I’m an African American female. I wear my hair in its natural state. My white co-workers and manager make fun of my hair, saying there’s no more slavery and I should use relaxers in it. This is really bothering me. What should I do?

Posted 08-05-2013

Steve Duggan replies:

I’m sorry to hear, first, that your co-workers are not respectful enough to recognize this is bothering you and, second, that your manager is participating, instead of putting a stop to it. These remarks are clearly based on race and maybe also on gender, and I’m sure prohibited by your employer’s discrimination and harassment policies. I recommend that you first tell your manager that these jokes are bothering you and you’d like them to stop.
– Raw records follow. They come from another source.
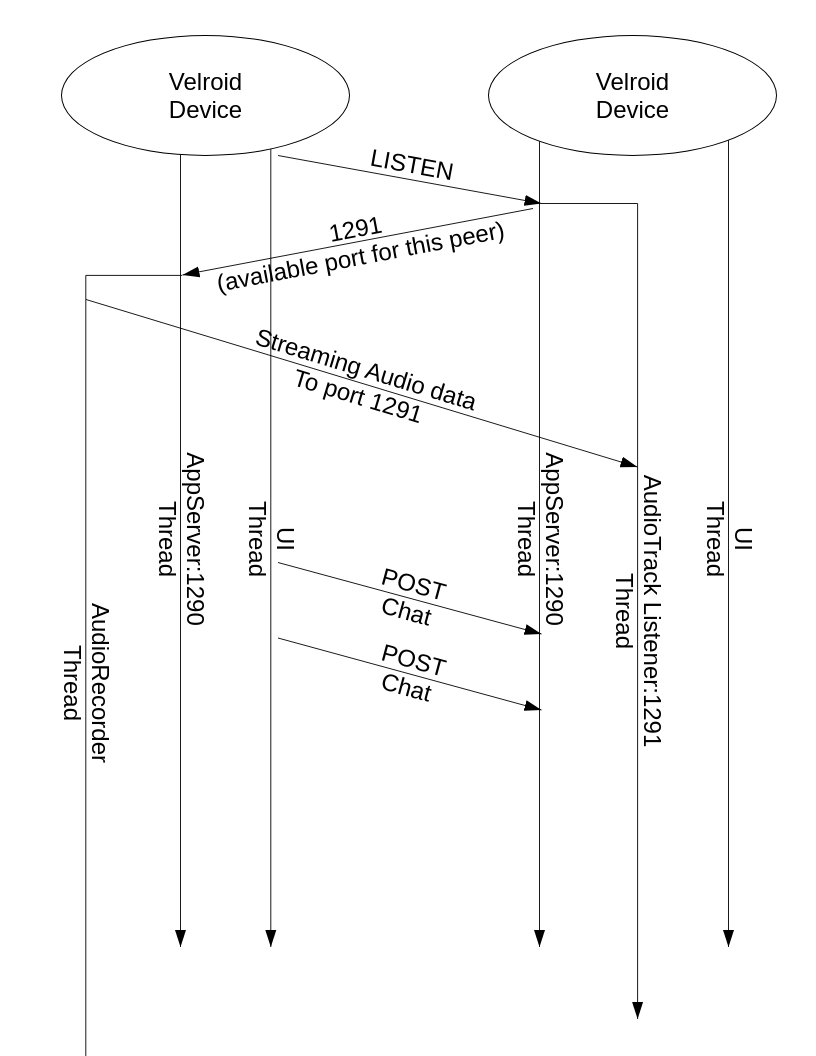
<!DOCTYPE html>
<html lang="en">
<head>
<meta charset="utf-8">
<title>Audio and chat thread sequence</title>
<style>
:root { --paper: #fff; --ink: #000; }
* { margin: 0; box-sizing: border-box; }
body { background: var(--paper); }
.diagram {
  position: relative;
  width: 816px;
  height: 1056px;
  overflow: hidden;
  color: var(--ink);
  background: var(--paper);
  font: 24px/28px "Liberation Sans", Arial, sans-serif;
}
.connectors { position: absolute; inset: 0; display: block; }
.connectors g { fill: none; stroke: var(--ink); stroke-width: 0.9; }
.arrowhead { fill: var(--ink); stroke: none; }
.device {
  position: absolute;
  top: 35px;
  width: 289px;
  height: 121px;
  display: flex;
  align-items: center;
  justify-content: center;
  text-align: center;
  border: 1px solid var(--ink);
  border-radius: 50%;
  background: var(--paper);
}
.caller { left: 61px; }
.peer { left: 488px; }
.label {
  position: absolute;
  left: var(--x);
  top: var(--y);
  text-align: center;
  white-space: nowrap;
  transform: translate(-50%, -50%) rotate(var(--turn));
}
.thread { --turn: 90deg; }
</style>
</head>
<body>
<main class="diagram">
  <svg class="connectors" width="816" height="1056" viewBox="0 0 816 1056" aria-hidden="true">
    <defs>
      <marker id="arrow" markerUnits="userSpaceOnUse" markerWidth="18" markerHeight="12" refX="17" refY="6" orient="auto">
        <polygon class="arrowhead" points="0,0.5 17,6 0,11.5"/>
      </marker>
    </defs>
    <g class="lifelines">
      <line x1="180.5" y1="150" x2="180.5" y2="947" marker-end="url(#arrow)"/>
      <line x1="270.8" y1="146" x2="270.8" y2="947" marker-end="url(#arrow)"/>
      <line x1="539.5" y1="138" x2="539.5" y2="947" marker-end="url(#arrow)"/>
      <line x1="728.5" y1="138" x2="728.5" y2="947" marker-end="url(#arrow)"/>
      <polyline points="541,203.5 637.6,203.5 637.6,1019" marker-end="url(#arrow)"/>
      <polyline points="182,275.4 85.8,275.4 85.8,1056"/>
    </g>
    <g class="messages" marker-end="url(#arrow)">
      <line x1="278" y1="155.5" x2="541.5" y2="203.5" marker-end="url(#arrow)"/>
      <line x1="533" y1="208.5" x2="182.5" y2="275" marker-end="url(#arrow)"/>
      <line x1="86" y1="299.5" x2="637.5" y2="467" marker-end="url(#arrow)"/>
      <line x1="278" y1="562.5" x2="541.5" y2="634" marker-end="url(#arrow)"/>
      <line x1="278" y1="638" x2="541.5" y2="710" marker-end="url(#arrow)"/>
    </g>
  </svg>

  <div class="device caller">Velroid<br>Device</div>
  <div class="device peer">Velroid<br>Device</div>

  <p class="label" style="--x:412px;--y:165px;--turn:10.3deg">LISTEN</p>
  <p class="label" style="--x:357.5px;--y:242.5px;--turn:-10.7deg">1291<br>(available port for this peer)</p>
  <p class="label" style="--x:362px;--y:383px;--turn:16.9deg">Streaming Audio data<br>To port 1291</p>
  <p class="label" style="--x:410px;--y:598px;--turn:15.2deg">POST<br>Chat</p>
  <p class="label" style="--x:410px;--y:674px;--turn:15.2deg">POST<br>Chat</p>

  <p class="label thread" style="--x:86px;--y:683px">AudioRecorder<br>Thread</p>
  <p class="label thread" style="--x:181px;--y:539px">AppServer:1290<br>Thread</p>
  <p class="label thread" style="--x:271px;--y:539px">UI<br>Thread</p>
  <p class="label thread" style="--x:540px;--y:539px">AppServer:1290<br>Thread</p>
  <p class="label thread" style="--x:638px;--y:611px">AudioTrack Listener:1291<br>Thread</p>
  <p class="label thread" style="--x:729px;--y:539px">UI<br>Thread</p>
</main>
</body>
</html>
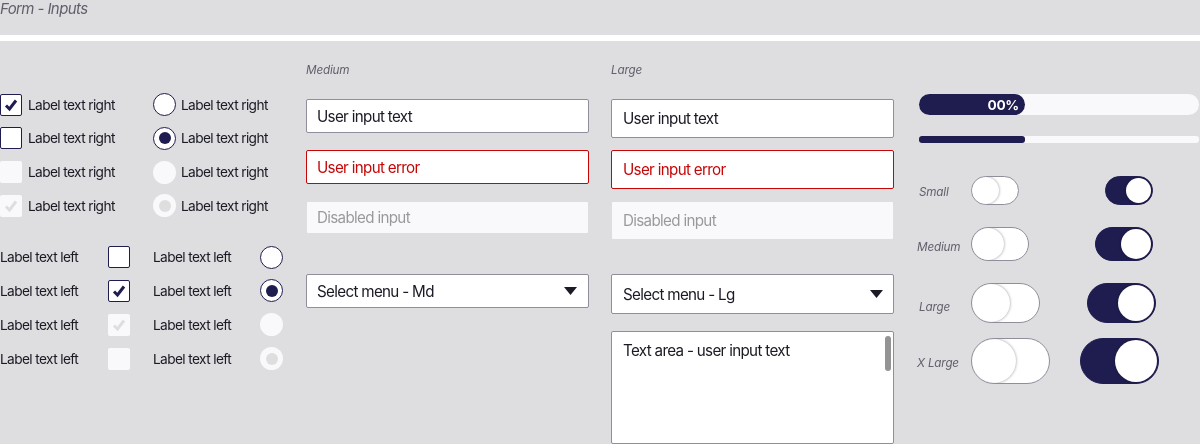
<!DOCTYPE html>
<html lang="en">
<head>
<meta charset="utf-8">
<title>Form - Inputs</title>
<style>
:root {
  --navy: #1f1c4f;
  --ink: #1b1b25;
  --muted: #5f5e6b;
  --page: #dedee0;
  --white: #fff;
  --disabled: #f9f9fb;
  --disabled-mark: #dededf;
  --disabled-text: #98989d;
  --border: #8f8e9c;
  --error: #c40606;
}
* { box-sizing: border-box; margin: 0; padding: 0; }
html { height: 444px; overflow: hidden; }
body {
  position: relative; width: 1200px; height: 444px; overflow: hidden;
  background: var(--page); color: var(--ink);
  font-family: Inter, "Liberation Sans", sans-serif;
}
header { height: 41px; border-bottom: 6px solid var(--white); }
h1 {
  font-size: 15px; line-height: 18px; font-weight: 400; font-style: italic;
  letter-spacing: -.04em; color: var(--muted);
}
main {
  height: 403px; display: grid; gap: 23px;
  grid-template-columns: 283px 283px 283px 282px;
  grid-template-rows: 403px;
}
ul { list-style: none; }
.symbols { position: absolute; top: 0; left: 0; }

/* Checkboxes and radios */
.choices {
  padding-top: 52.5px; display: grid; align-content: start;
  grid-template-columns: 130px 130px; gap: 29.3px 23px;
}
.choices ul { display: grid; gap: 11.8px; }
.choices li {
  height: 22px; display: flex; align-items: center; gap: 6px;
  font-size: 13.7px; letter-spacing: -.045em; white-space: nowrap;
}
.label-left li { justify-content: space-between; }
.label-right .radio { margin-right: -1px; }
.control {
  flex: none; width: 22px; height: 22px; display: grid; place-items: center;
  background: var(--white); border: 1px solid var(--navy); border-radius: 2px;
  color: var(--navy);
}
.radio { width: 23px; height: 23px; border-radius: 50%; }
.control.off { border: 0; background: var(--disabled); color: var(--disabled-mark); }
.control svg { display: block; width: 16px; height: 16px; }
.dot { width: 12px; height: 12px; border-radius: 50%; background: currentColor; }

/* Text fields */
.fields { padding-top: 20px; display: flex; flex-direction: column; --h: 34px; --gap: 17px; --inset: 10px; }
.fields.large { --h: 39px; --gap: 12px; --inset: 11px; margin-left: -1px; margin-right: 1px; }
.caption {
  font-size: 11.7px; font-weight: 400; font-style: italic; line-height: 18px;
  letter-spacing: -.015em; color: var(--muted); white-space: nowrap;
}
.fields .caption { margin-bottom: 20px; }
.field {
  flex: none; height: var(--h); margin-bottom: var(--gap); padding: 0 11px 0 var(--inset);
  display: flex; align-items: center; justify-content: space-between;
  border: 1px solid var(--border); border-radius: 2px; background: var(--white);
  font-size: 15.2px; letter-spacing: -.045em;
}
.field.error { border: 1px solid var(--error); color: var(--error); }
.field.disabled { height: 33px; margin-bottom: 40px; border-color: transparent; background: var(--disabled); background-clip: padding-box; color: var(--disabled-text); }
.large .field.disabled { height: 39px; margin-bottom: 34px; }
.field svg { width: 13px; height: 8px; fill: var(--ink); }
.large .field.select { height: 40px; margin-bottom: 17px; padding-right: 10px; }
.field.textarea { height: 113px; margin-bottom: 0; padding: 4px 2px 0 var(--inset); align-items: flex-start; }
.textarea span { line-height: 30px; }
.scrollbar { width: 6px; height: 35px; border-radius: 3px; background: #949494; }

/* Progress bars and switches */
.indicators { padding: 53px 1px 0 1px; }
.progress { height: 21px; border-radius: 11px; background: var(--disabled); }
.progress .bar {
  width: 106px; height: 100%; padding-right: 6px; border-radius: inherit;
  display: flex; align-items: center; justify-content: flex-end;
  background: var(--navy); color: var(--white);
  font-size: 13.7px; font-weight: 700; letter-spacing: -.02em;
}
.progress.thin { height: 7px; margin: 21px 0 33px; border-radius: 3px; }
.switches li { height: var(--h); margin-bottom: 22px; display: flex; align-items: center; }
.switches .caption { width: 52px; padding-top: var(--drop, 3px); }
.switches .outdent { margin-left: -2px; width: 54px; }
.toggle { flex: none; width: var(--w); height: var(--h); display: flex; border-radius: 30px; overflow: hidden; border: 1px solid var(--border); background: var(--white); }
.knob { flex: none; height: 100%; aspect-ratio: 1; border-radius: 50%; background: var(--white); box-shadow: 0 0 3px rgba(20, 20, 30, .45); }
.toggle.on { margin-left: var(--space); padding: 1px; justify-content: flex-end; border-color: var(--navy); background: var(--navy); }
.small { --w: 48px; --h: 29px; --space: 86px; }
.medium { --w: 58px; --h: 34px; --space: 66px; --drop: 5px; }
.big { --w: 69px; --h: 40px; --space: 47px; --drop: 7px; }
.xl { --w: 79px; --h: 46px; --space: 30px; --drop: 4px; }
.switches .big { margin-bottom: 15px; }
.switches .xl { margin-bottom: 0; }
</style>
</head>
<body>
<svg class="symbols" width="0" height="0" aria-hidden="true">
  <defs>
    <symbol id="check" viewBox="0 0 16 16"><path d="M3 8.5 L6.5 12 L13 3.5" fill="none" stroke="currentColor" stroke-width="3"/></symbol>
    <symbol id="arrow" viewBox="0 0 13 8"><polygon points="0,0 13,0 6.5,8"/></symbol>
  </defs>
</svg>

<header><h1>Form - Inputs</h1></header>

<main>
  <section class="choices">
    <ul class="label-right">
      <li><span class="control"><svg><use href="#check"/></svg></span>Label text right</li>
      <li><span class="control"></span>Label text right</li>
      <li><span class="control off"></span>Label text right</li>
      <li><span class="control off"><svg><use href="#check"/></svg></span>Label text right</li>
    </ul>
    <ul class="label-right">
      <li><span class="control radio"></span>Label text right</li>
      <li><span class="control radio"><i class="dot"></i></span>Label text right</li>
      <li><span class="control radio off"></span>Label text right</li>
      <li><span class="control radio off"><i class="dot"></i></span>Label text right</li>
    </ul>
    <ul class="label-left">
      <li>Label text left<span class="control"></span></li>
      <li>Label text left<span class="control"><svg><use href="#check"/></svg></span></li>
      <li>Label text left<span class="control off"><svg><use href="#check"/></svg></span></li>
      <li>Label text left<span class="control off"></span></li>
    </ul>
    <ul class="label-left">
      <li>Label text left<span class="control radio"></span></li>
      <li>Label text left<span class="control radio"><i class="dot"></i></span></li>
      <li>Label text left<span class="control radio off"></span></li>
      <li>Label text left<span class="control radio off"><i class="dot"></i></span></li>
    </ul>
  </section>

  <section class="fields">
    <h2 class="caption">Medium</h2>
    <div class="field">User input text</div>
    <div class="field error">User input error</div>
    <div class="field disabled">Disabled input</div>
    <div class="field select">Select menu - Md<svg><use href="#arrow"/></svg></div>
  </section>

  <section class="fields large">
    <h2 class="caption">Large</h2>
    <div class="field">User input text</div>
    <div class="field error">User input error</div>
    <div class="field disabled">Disabled input</div>
    <div class="field select">Select menu - Lg<svg><use href="#arrow"/></svg></div>
    <div class="field textarea"><span>Text area - user input text</span><i class="scrollbar"></i></div>
  </section>

  <section class="indicators">
    <div class="progress"><div class="bar">00%</div></div>
    <div class="progress thin"><div class="bar"></div></div>
    <ul class="switches">
      <li class="small"><span class="caption">Small</span><span class="toggle"><i class="knob"></i></span><span class="toggle on"><i class="knob"></i></span></li>
      <li class="medium"><span class="caption outdent">Medium</span><span class="toggle"><i class="knob"></i></span><span class="toggle on"><i class="knob"></i></span></li>
      <li class="big"><span class="caption">Large</span><span class="toggle"><i class="knob"></i></span><span class="toggle on"><i class="knob"></i></span></li>
      <li class="xl"><span class="caption outdent">X Large</span><span class="toggle"><i class="knob"></i></span><span class="toggle on"><i class="knob"></i></span></li>
    </ul>
  </section>
</main>
</body>
</html>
If that’s too difficult, I suggest you go directly to HR and/or go over your manager’s head to his boss. In almost all cases, some notice of the harassment has to be given to a company before one can go to court. You can also go outside the company and file a complaint with the closest Equal Employment Opportunity Commission office. And, of course, you can also consult with a local employment attorney. Good luck! I hope it stops soon.

Information here is correct at the time it is posted. Case decisions cited here may be reversed. Please do not rely on this information without consulting an attorney first.

2015-06-10T22:10:49+00:00

About the Author:

Steve Duggan graduated from the Law School at the University of Notre Dame while on active duty in the Air Force. He has extensive experience representing management litigating cases of wrongful termination, employment discrimination, and sexual harassment. Steve also has experience in all phases of administrative litigation of unfair labor practice charges, and class and individual complaints of employment discrimination. He has been an instructor of seminars for supervisors and managers on labor management relations and other personnel issues, and for lawyers in basic and advanced trial advocacy courses. Steve came on board with Fair Measures in 1998.